I understand how buck/boost converters change the output voltage, but how is an MPPT converter able to control the input voltage/current while keeping the same output voltage? I understand the theory of MPPT, but not the implementation, and every search for "how MPPT works" leads to how the theory works.
An MPPT basically works by attempting to present a solar panel with the ideal "resistance".
The basic idea is that for zero current (open-circuit), they provide maximum output voltage, and as you increase the current output (i.e. you go from infinite resistance to zero resistance) the voltage of the solar panel decreases. Somewhere in this range, there is an ideal amount of "resistance" that when connected to the solar panel, will extract the most power. Or, in other words, there is an ideal amount of current to "pull" from the solar panel that will provide the maximum amount of power.
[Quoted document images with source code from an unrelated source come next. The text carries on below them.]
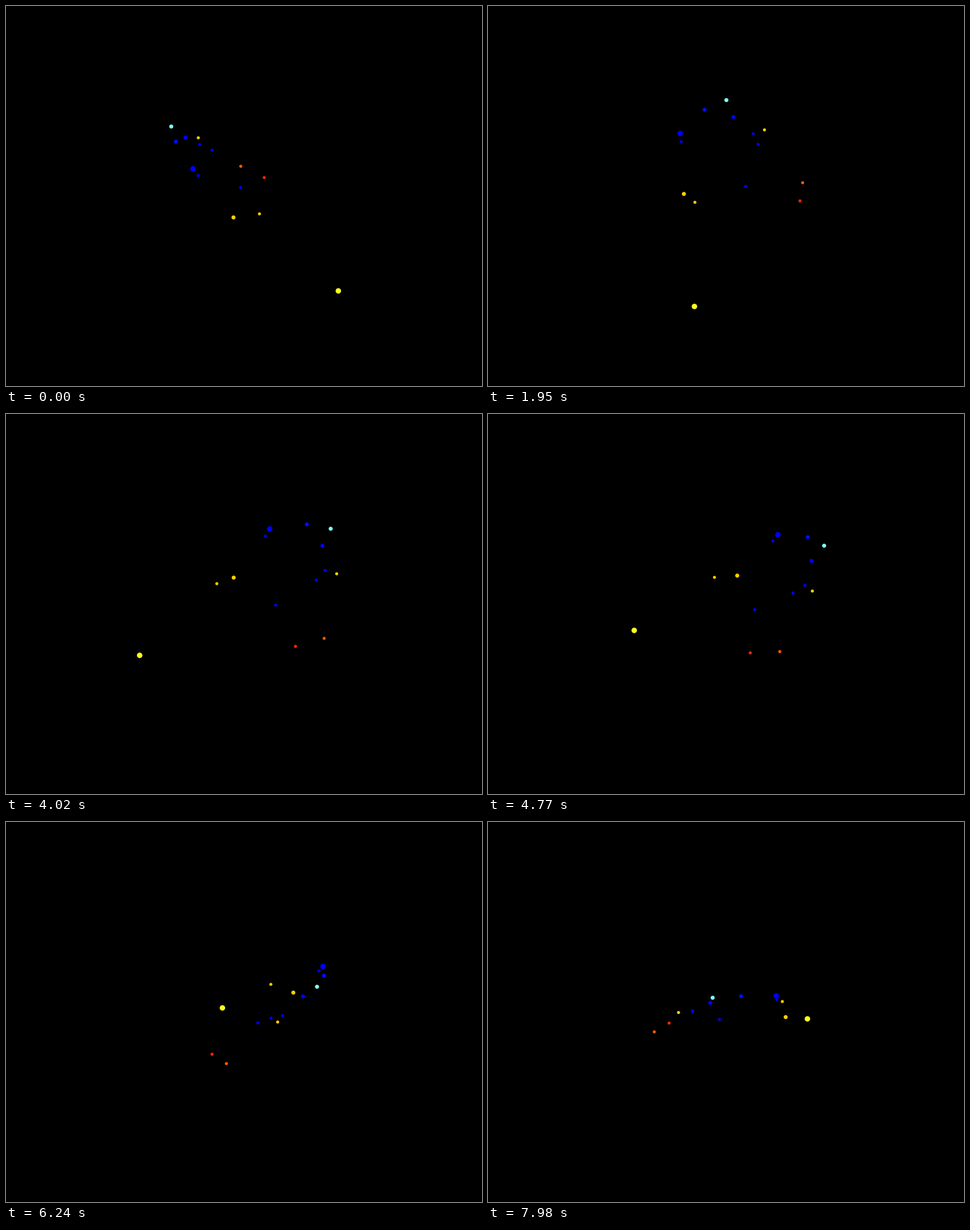
A matplotlib script for the animation above (8000 ms loop, 837 by 669 pixels).

```python
import numpy as np
import matplotlib.pyplot as plt
from matplotlib.animation import FuncAnimation
from matplotlib.colors import to_rgba_array

W, H, DPI = 837, 669, 100
LOOP, FRAMES = 8000, 267
CX, CY = 435.92, 330.88      # screen position of the rotation centre
DIST, SCALE = 10, 2784.5     # camera distance, pixels per projected unit
ELEV = np.radians(30)

BIG, MID, SMALL = 9.6, 7.1, 5.4   # dot diameters in pixels

# x, y, z, diameter, colour
DOTS = [
    (0.5196, 0.5196, -0.3897, BIG, "#ffff20"),
    (0.2175, -0.3715, 0.3030, BIG, "#0000ff"),
    (-0.1740, -0.5196, 0.3897, MID, "#7fffff"),
    (-0.0030, -0.4835, 0.3727, MID, "#000cff"),
    (-0.1840, -0.4324, 0.3050, MID, "#0000ff"),
    (0.3033, -0.1256, 0.0083, MID, "#ffd000"),
    (-0.5196, -0.0870, -0.0880, SMALL, "#ff5a00"),
    (-0.4220, 0.0680, -0.1190, SMALL, "#ff2800"),
    (-0.3726, -0.3590, 0.2038, SMALL, "#ffd000"),
    (0.2972, 0.0340, 0.0302, SMALL, "#f8c800"),
    (-0.2863, -0.3470, 0.2003, SMALL, "#0000f4"),
    (-0.2842, -0.2685, 0.1607, SMALL, "#0000f4"),
    (0.2250, -0.3402, 0.2602, SMALL, "#0000f4"),
    (-0.1088, -0.0850, -0.0153, SMALL, "#0000f4"),
]
px, py, pz, diam = np.array([d[:4] for d in DOTS]).T
colors = to_rgba_array([d[4] for d in DOTS])
sizes = (diam * 72 / DPI) ** 2


def project(azim):
    """Perspective view from the given azimuth: screen points and depth."""
    c, s = np.cos(azim), np.sin(azim)
    side = c * py - s * px
    front = c * px + s * py
    up = np.cos(ELEV) * pz - np.sin(ELEV) * front
    near = np.sin(ELEV) * pz + np.cos(ELEV) * front
    k = SCALE / (DIST - near)
    return np.column_stack([CX + k * side, CY - k * up]), near


# the tiny offset keeps rounding from losing a pixel
fig = plt.figure(figsize=((W + 1e-4) / DPI, (H + 1e-4) / DPI), dpi=DPI,
                 facecolor="black")
ax = fig.add_axes([0, 0, 1, 1])
ax.set_xlim(0, W)
ax.set_ylim(H, 0)
ax.axis("off")
dots = ax.scatter(px, py, s=sizes, c=colors, linewidths=0)


def update(i):
    pts, near = project(np.radians(i))
    order = np.argsort(near)
    dots.set_offsets(pts[order])
    dots.set_sizes(sizes[order], DPI)
    dots.set_facecolors(colors[order])
    return [dots]


anim = FuncAnimation(fig, update, frames=FRAMES, interval=LOOP / FRAMES,
                     init_func=lambda: update(0), repeat=True, repeat_delay=0)
plt.show()
```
The way MPPTs do this is by having some kind of DC-DC converter, such as a buck-boost converter, in which they carefully control the output current of the solar panel (i.e. the input current of the MPPT) such that the maximum power is obtained. Essentially, they behave as if they were variable resistors, trying to find the best spot to consume the most amount of power. Of course, this inevitably makes the output voltage variable, as this input current adjustment will come from the DC-DC converter's duty cycle.
Realistically, when you use an buck-converting MPPT solar charge controller, and assuming it is in MPPT mode, the controller varies the battery charge current to maintain the solar panel input voltage at the maximum power point for the solar panel.
Or, more or less equivalently, you could say it varies the PWM duty cycle of the buck converter to maximize charge current (which incidentally keeps the solar panel at its maximum power voltage).
I know I am answering an old question that already has an answer. I don't think the accepted answer is very accurate. The output voltage is, essentially, set by the battery. It is a mistake to think it is varied by the controller. The main job of the controller is to find and track the unique value of duty cycle that results in maximum charge current going into the battery.
As a practical matter, the maximum power voltage point of a solar panel does not change much with changes in lighting or changes in temperature. So the solar panel voltage will be relatively constant. So the input and output voltages remain relatively constant (change slowly over time) and the current is the main thing that changes.